How to Produce an Epic Financial Story
As the finance administrator of your district, having a good story and pairing it with compelling visuals is perhaps the most important responsibility of your position. That’s because you’re the person responsible for developing strategies — and even the best, most thought-out strategies are only as good as your ability to align the organization and stakeholders behind them. If there’s no buy-in, there’s no implementation.
So, “How can I turn budget numbers into a good story?” you may ask. That’s a good question. The following is your guide to producing an epic financial story.
Connect the Dots
Have you ever been part of a board session where hours were devoted to the discussion of field trips, classroom purchases, curriculum changes, and more, only to have your budget proposal approved in minutes? There was a time when this was viewed as a positive – but those days are in the past. This sad reality exists because:
- many board members don’t understand school finance
- the school budget is viewed as a standalone entity
Business officials need to change this paradigm and make their boards and stakeholders care about the district’s financials. Start by connecting financial operations with curricular decisions. Look at your strategic plan in parallel with various initiatives – does your budget align?
A community member should be able to look at a school district’s budget and have a good sense for what is being prioritized in the strategic plan before even looking at it. Does your budget reflect district goals? Does your board understand this?
How to Effectively Prepare and Communicate Your Budget Presentation to Stakeholders
Look Backwards to Move Forwards
Another, related idea, is to look backwards at previous years’ budgets and ask questions, like:
- Did outcomes match the money invested?
- Did the dollars invested in a given project produce the outcomes we were hoping for?
- If not, how are we adjusting? What might we do differently with those dollars?
Thinking along these lines and asking these types of questions will not only lead to sound budget development processes for the entire organization, but will also lead to more engagement, excitement, and understanding from the board and community.
Budgeting – You Can’t Look Forward Without Looking Back
Use Visualizations to Bring Your Story to Life
As the chief school business official for your district, you wear many hats when it comes to your interactions with your Board and the community at large. But one of your primary activities is presenting data through storytelling. Whether that data has to do with the budget, tax levy, audit, collective bargaining comparatives, or just your monthly Treasurer’s Report, the ability to effectively tell your story will benefit you and your district as your peers can attest.
Visualizations are the key to this. Take for example this account from Saad Bawany, the Data Analyst at Oak Park Elementary District 97: “the use of peer groups and comparative analysis did wonders for our referendum committee. Not only did it help us internally evaluate our financial performance compared to similar districts, but also for presenting to the community. We were able to communicate that we had been good stewards of the local tax dollars from the last referendum while also displaying the impact of rising costs and ballooning enrollment that necessitated another referendum.”

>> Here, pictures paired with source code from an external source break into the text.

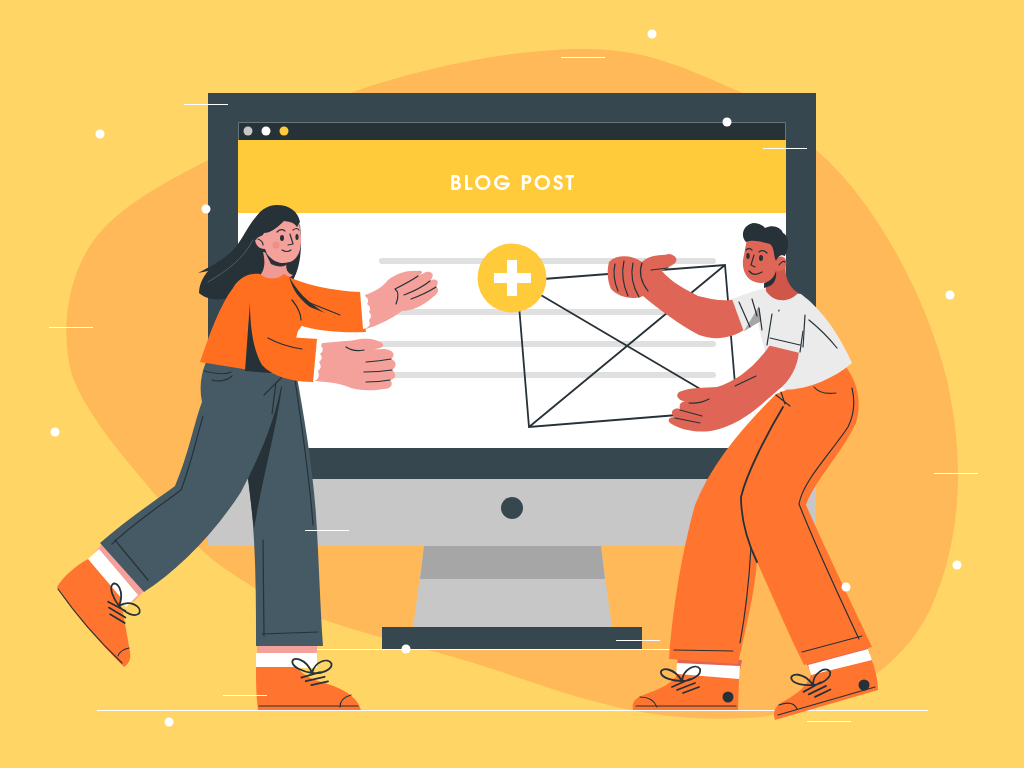
<!DOCTYPE html>
<html lang="en">
<head>
<meta charset="utf-8">
<title>Blog post illustration</title>
<style>
:root{--sky:#ffd666;--blob:#ffb959;--frame:#37474f;--ink:#263238;--yellow:#ffcb3b;--orange:#ff7530;--top:#ff6f1f;--jeans:#455a64;--grey:#c7c7c7;--grey-mid:#a6a6a6;--rule:#e0e0e0;--pale:#ebebeb;--rose:#f4a09b;--rose-dark:#ef9a95;--tan:#df6657;--tan-dark:#cf5648}
html,body{margin:0;height:100%;overflow:hidden;background:var(--sky)}
svg{display:block;width:1024px;height:768px}
.frame{fill:var(--frame)}.ink{fill:var(--ink)}.yellow{fill:var(--yellow)}.orange{fill:var(--orange)}.top{fill:var(--top)}.jeans{fill:var(--jeans)}.white{fill:#fff}.pale{fill:var(--pale)}.rose{fill:var(--rose)}.rose-dark{fill:var(--rose-dark)}.tan{fill:var(--tan)}.tan-dark{fill:var(--tan-dark)}
.line{fill:none;stroke:var(--ink);stroke-width:1.2;stroke-linecap:round;stroke-linejoin:round}
.wire{fill:none;stroke:var(--ink);stroke-width:1.8}
.rules{stroke:var(--rule);stroke-width:6;stroke-linecap:round}
.dashes{stroke:#fff;stroke-width:1.2}
.title{font:700 20px "TeX Gyre Adventor","Lato",sans-serif;fill:#fff;text-anchor:middle}
</style>
</head>
<body>
<svg viewBox="0 0 1024 768" role="img" aria-label="Two people assembling a blog post on a large monitor">
<defs>
<g id="laces" class="line" style="stroke-width:1.8"><path d="M0 0C-8-14-22-14-21-8C-20-3-9 0 0 0C1-12 14-18 18-12C20-6 9 0 0 0M-10 6L8-2M-5 9L13 2M1 12L17 6"/></g>
<circle id="dot" r="4.5" class="white"/>
<path id="dash" d="M0 0H44"/>
</defs>

<rect width="1024" height="768" fill="var(--sky)"/>
<path id="backdrop" fill="var(--blob)" d="M350 93C430 65 520 48 590 49C650 50 690 70 745 94L816 150C870 195 925 290 947 380C965 460 962 540 930 610C900 670 840 708 760 717C640 727 560 690 480 665C400 640 310 625 250 585C215 563 200 552 180 525C145 480 90 425 72 375C58 325 70 265 102 230C130 200 170 180 208 160Z"/>

<g id="monitor">
<rect class="frame" x="208" y="93" width="608" height="386"/>
<rect fill="var(--grey)" x="208" y="479" width="608" height="67"/>
<circle class="frame" cx="512" cy="508" r="11"/>
<polygon fill="var(--grey)" points="424,546 601,546 612,628 413,628"/>
<polygon fill="var(--grey-mid)" points="424,546 601,546 605,579 420,579"/>
<rect class="frame" x="382" y="627" width="260" height="23"/>
</g>

<g id="browser">
<rect class="white" x="238" y="122" width="548" height="326"/>
<rect class="ink" x="238" y="122" width="548" height="19"/>
<path fill="none" stroke="#66747b" d="M238.5 140V122.500H785.500V140"/>
<circle cx="248" cy="131" r="4.500" fill="var(--grey)"/>
<circle cx="266" cy="131" r="4.500" class="white"/>
<circle cx="284" cy="131" r="4.500" class="yellow"/>
<rect class="yellow" x="238" y="140" width="548" height="73"/>
<text class="title" x="512" y="190" textLength="124">BLOG POST</text>
<path class="rules" d="M382 261H713M382 312H713M382 344H713M382 375H713"/>
</g>

<path id="floor" class="dashes" fill="none" d="M290 649.500H680M97 710.500H928"/>

<g id="image-placeholder">
<path class="wire" d="M517 281L725 265L735 384M517 281L529 427L690 414M529 427L725 265M517 281L702 390"/>
<circle class="yellow" cx="512" cy="278" r="34.500"/>
<path class="white" d="M507 260H517V273H531V283H517V296H507V283H494V273H507Z"/>
</g>

<g id="woman">
<g id="woman-hair-back">
<path class="ink" d="M276 206C254 208 248 232 235 248C224 260 211 266 198 273L208 271C202 278 199 286 199 293C207 300 219 301 231 297L248 284H291C302 266 302 244 300 225Z"/>
<path class="line" style="stroke:#5b6b73;stroke-width:.8" d="M253 240C243 259 228 270 208 282"/>
</g>
<g id="woman-shoe-back">
<polygon class="rose" points="95,552 105,541 144,591 133,602"/>
<polygon class="white" points="86,561 99,549 138,595 126,607"/>
<path class="orange" d="M88 559C74 567 63 577 57 587C76 617 101 644 124 667C130 663 131 658 130 652L123 612C119 606 119 601 122 599Z"/>
<path class="line" d="M58 589C79 619 100 642 122 663M118 656Q120 650 129 648"/>
<use href="#laces" transform="translate(119 606) rotate(52)"/>
</g>
<g id="woman-shoe-front">
<rect class="rose" x="257" y="644" width="60" height="12"/>
<rect class="white" x="256" y="653" width="61" height="15"/>
<path class="orange" d="M256 667H297C304 676 313 680 325 683C343 689 357 696 361 710H258C256 696 256 682 256 667Z"/>
<path class="line" d="M259 706H358M340 707Q340 698 351 695"/>
<use href="#laces" transform="translate(312 673) rotate(8)"/>
</g>
<g id="woman-trousers">
<path class="jeans" d="M249 365L296 372C304 415 313 470 316 515C319 560 320 605 323 646H256C256 590 256 535 248 477Z"/>
<path class="ink" d="M248 479L277 385L282 387C276 430 262 480 254 529Z"/>
<path class="jeans" d="M206 362L283 374C278 415 259 458 241 492C211 538 176 571 144 592L100 543C125 521 153 502 175 486C189 453 194 423 202 402C199 388 201 374 206 362Z"/>
<path class="line" d="M262 634L318 632M264 636L263 540M295 380C304 440 310 485 313 525M115 540L148 580M112 544C135 522 160 506 181 490C191 464 196 440 203 416M204 371Q224 376 231 372M212 380Q224 383 232 376M283 376L264 395M276 382L272 414"/>
</g>
<g id="woman-hand-back">
<path class="rose" d="M362 296C374 292 382 288 388 280C397 273 409 270 417 271C423 270 424 273 418 276L426 272C433 271 435 276 430 281C437 277 440 282 436 287C440 289 438 294 433 297C423 306 411 311 402 311C391 319 379 325 366 329Z"/>
<path class="line" d="M396 304C399 296 398 291 395 289C403 285 411 281 418 276M404 295Q420 289 430 281M411 299Q425 294 436 287"/>
</g>
<g id="woman-top">
<path class="rose-dark" d="M263 252L289 257C284 266 286 273 293 275C285 282 270 284 258 278C264 272 266 264 263 252Z"/>
<path class="top" d="M284 274C302 285 334 291 361 292L366 332C341 333 316 331 299 325C296 345 287 360 282 375L200 362C210 333 220 305 233 288C240 276 251 273 260 274C267 280 277 280 284 274Z"/>
<path class="ink" d="M250 302C251 328 259 352 282 374L245 371Z"/>
<path class="ink" d="M289 276C295 289 308 303 325 313L310 307C299 299 292 289 289 276Z"/>
<path class="line" d="M274 291Q282 307 294 324M305 301L340 315M254 304Q259 322 266 337"/>
<path class="top" d="M250 302C255 284 278 280 290 294C299 307 303 316 302 325C299 331 294 335 287 337L318 339L314 382C291 382 272 376 262 365C252 348 250 322 250 302Z"/>
<path class="line" d="M268 338Q282 346 302 349M292 300Q301 311 301 320"/>
<path class="white" d="M360 291Q367 290 365 296Q370 299 367 304Q372 307 369 312Q373 316 369 320Q372 328 363 329Z"/>
</g>
<g id="woman-hand-front">
<path class="rose" d="M318 344C332 341 347 342 360 339C369 338 380 340 383 344C385 348 375 350 363 350L384 349C394 350 396 355 391 359C397 361 397 367 392 370C397 374 396 379 390 380C394 384 391 389 384 389C371 391 356 391 346 386C335 382 324 382 315 381Z"/>
<path class="line" d="M346 347Q353 352 364 350M366 362Q380 361 391 359M364 372Q379 372 392 370M366 382Q379 382 390 380"/>
<path class="white" d="M317 339Q324 341 321 346Q325 350 320 354Q324 358 319 362Q323 367 318 371Q321 379 313 382Z"/>
</g>
<g id="woman-head">
<path class="rose" d="M261 226C268 216 290 213 299 222L301 236C302 251 297 262 286 263C276 264 268 257 265 249C256 249 252 239 258 233Z"/>
<path class="ink" d="M264 250C272 262 280 265 290 262C286 267 279 268 271 264Z"/>
<path class="ink" d="M252 239C250 217 263 205 277 205C289 205 298 211 300 222L297 227C293 221 288 222 284 221C276 229 270 233 264 233C262 238 258 235 256 240Z"/>
<path class="line" d="M277 232Q281 228 285 231M293 230Q297 227 299 230M290 234L293 244L288 245M282 250Q287 253 291 250M258 239Q263 241 263 245"/>
<ellipse class="ink" cx="282" cy="238" rx="2" ry="3"/><ellipse class="ink" cx="297" cy="237" rx="1.600" ry="3"/>
<circle cx="276" cy="245" r="3.500" fill="#e97b73" opacity=".5"/>
</g>
</g>

<g id="man">
<g id="man-shoe-left">
<polygon class="tan" points="678,656 742,660 740,670 677,667"/>
<polygon class="white" points="677,663 740,666 739,680 676,676"/>
<path class="orange" d="M678 674L739 679L738 710H633C631 701 637 697 646 694C660 689 671 684 678 674Z"/>
<path class="line" d="M636 706H736M640 697Q653 697 657 707"/>
<circle class="ink" cx="728" cy="697" r="5.500"/>
<use href="#laces" transform="translate(682 681)"/>
</g>
<g id="man-shoe-right">
<polygon class="tan" points="805,660 866,644 870,654 809,669"/>
<polygon class="white" points="808,665 868,649 873,663 812,677"/>
<path class="orange" d="M811 675L872 660C875 669 878 680 878 690L775 720C772 711 776 704 786 700C798 693 806 687 811 675Z"/>
<path class="line" d="M778 715L875 687M779 705Q793 700 797 709"/>
<circle class="ink" cx="864" cy="685" r="5.500"/>
<use href="#laces" transform="translate(813 685) rotate(-5)"/>
</g>
<g id="man-trousers">
<path class="orange" d="M776 394L846 367C858 383 862 404 856 423C842 453 815 480 806 505C827 553 850 600 872 647L804 665C787 631 773 597 757 562C754 597 745 630 738 664L669 659C673 602 684 544 695 505C711 465 741 429 776 394Z"/>
<path class="line" style="stroke-width:1.8" d="M783 407C768 432 747 472 741 497C741 520 747 541 757 562"/>
<path class="line" d="M751 547Q748 600 740 643M674 650L733 651M802 652L862 636M799 504C803 481 830 454 848 427Q857 409 852 388M799 504C818 552 838 594 859 639M814 387Q820 395 836 393M776 395L790 406M781 392L785 404"/>
</g>
<g id="man-arm-back">
<path class="tan" d="M609 262C617 254 632 255 642 262C650 254 660 256 669 254C676 255 679 260 674 264L662 271C671 282 685 289 698 296C711 299 724 302 735 299L747 328C730 340 713 340 699 335C680 325 657 308 643 296C632 301 617 296 611 289C607 280 607 270 609 262Z"/>
<path class="line" d="M615 264Q612 277 618 291M624 261Q620 278 628 296M633 263Q629 280 639 297M642 263Q637 277 648 291M651 270L668 268"/>
</g>
<g id="man-shirt">
<path class="pale" d="M766 288C753 291 742 295 732 299L744 332L758 322C762 346 771 369 784 390C811 389 834 378 852 363C840 337 825 312 801 294Z"/>
<path fill="var(--grey-mid)" d="M744 331L759 306L761 321Z"/>
<path class="line" d="M752 299L757 316M739 302L750 327M759 308L762 330M779 310Q777 325 768 340M809 320Q825 333 837 348M805 315L803 347"/>
</g>
<g id="man-arm-front">
<path class="tan" d="M770 345L799 351C798 366 790 382 777 391C758 408 738 426 711 431C696 433 681 430 670 423C667 420 669 417 674 417C669 412 674 407 680 409C678 402 684 400 689 403C680 401 674 397 679 392C690 387 705 388 717 387C735 382 754 368 770 345Z"/>
<path class="line" d="M689 403Q700 404 709 399M680 410L702 416M675 418L700 423M735 386L756 376"/>
<path class="pale" d="M772 312C785 309 802 319 803 329C804 338 802 346 800 353L767 345Z"/>
<path class="line" d="M772 314L767 345M770 338L800 345M803 331L800 352"/>
</g>
<g id="man-head">
<path class="tan-dark" d="M765 276L786 263C784 277 789 287 798 293C789 303 774 303 766 291Z"/>
<path class="tan" d="M747 239C756 235 772 236 779 245L776 258C782 254 788 258 786 265C784 271 779 272 776 271C774 281 764 285 755 282C746 279 742 270 743 260Z"/>
<path class="ink" d="M776 271C777 281 773 286 764 288L764 283C771 281 774 277 776 271Z"/>
<path class="ink" d="M746 242C740 236 743 225 753 223C758 223 763 225 765 228C774 224 781 228 783 233C790 237 789 247 785 256C780 254 778 257 776 261C773 255 775 248 770 244C762 242 753 239 746 242Z"/>
<path class="line" d="M746 250Q749 247 752 250M759 252Q763 249 767 253M754 255L751 265L755 267M749 271Q754 277 762 272M779 265Q783 260 785 262"/>
<ellipse class="ink" cx="748" cy="256" rx="1.700" ry="3"/><ellipse class="ink" cx="761" cy="258" rx="2" ry="3"/>
</g>
</g>

<g id="sparkles">
<use href="#dot" x="652" y="34"/><use href="#dot" x="100" y="134"/><use href="#dot" x="727" y="122"/><use href="#dot" x="206" y="209"/><use href="#dot" x="950" y="295"/><use href="#dot" x="55" y="432"/><use href="#dot" x="957" y="565"/><use href="#dot" x="846" y="587"/><use href="#dot" x="406" y="649"/><use href="#dot" x="169" y="722"/>
<g class="dashes"><use href="#dash" x="561" y="57.500"/><use href="#dash" x="184" y="104.500"/><use href="#dash" x="763" y="148.500"/><use href="#dash" x="49" y="327.500"/><use href="#dash" x="934" y="473.500"/><use href="#dash" x="305" y="530.500"/><use href="#dash" x="616" y="640.500"/><use href="#dash" x="223" y="695.500"/><use href="#dash" x="807" y="721.500"/></g>
</g>
</svg>
</body>
</html>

Allen Albus, a retired Associate Superintendent for Lake Forest Districts 67 and 115, recounts an instance where a visualization changed the outcome of a board vote: “A few years ago, a couple members of the Board stated that they were going to propose a levy below the product of the Tax Cap formula. In anticipation, the Administration used a simple illustration to show why the district should levy the full amount allowed under the formula. The graph illustrated how other local and state revenue sources had been decreasing since the beginning of the recession. After the administrative presentation, the Board voted 7-0 to approve the levy as presented. Later, one of the board members stated that the graphics presented made him change his mind.”
These types of data storytelling successes are not uncommon – but the skill it requires doesn’t develop overnight. Own your data, strategize how best to present it and create an environment where it integrates with the priorities that your board and community have established for the district.
Lastly, leverage your peers. Colleagues both within and outside your organization can provide valuable feedback and a fresh set of eyes that is not as immersed in the data as you are.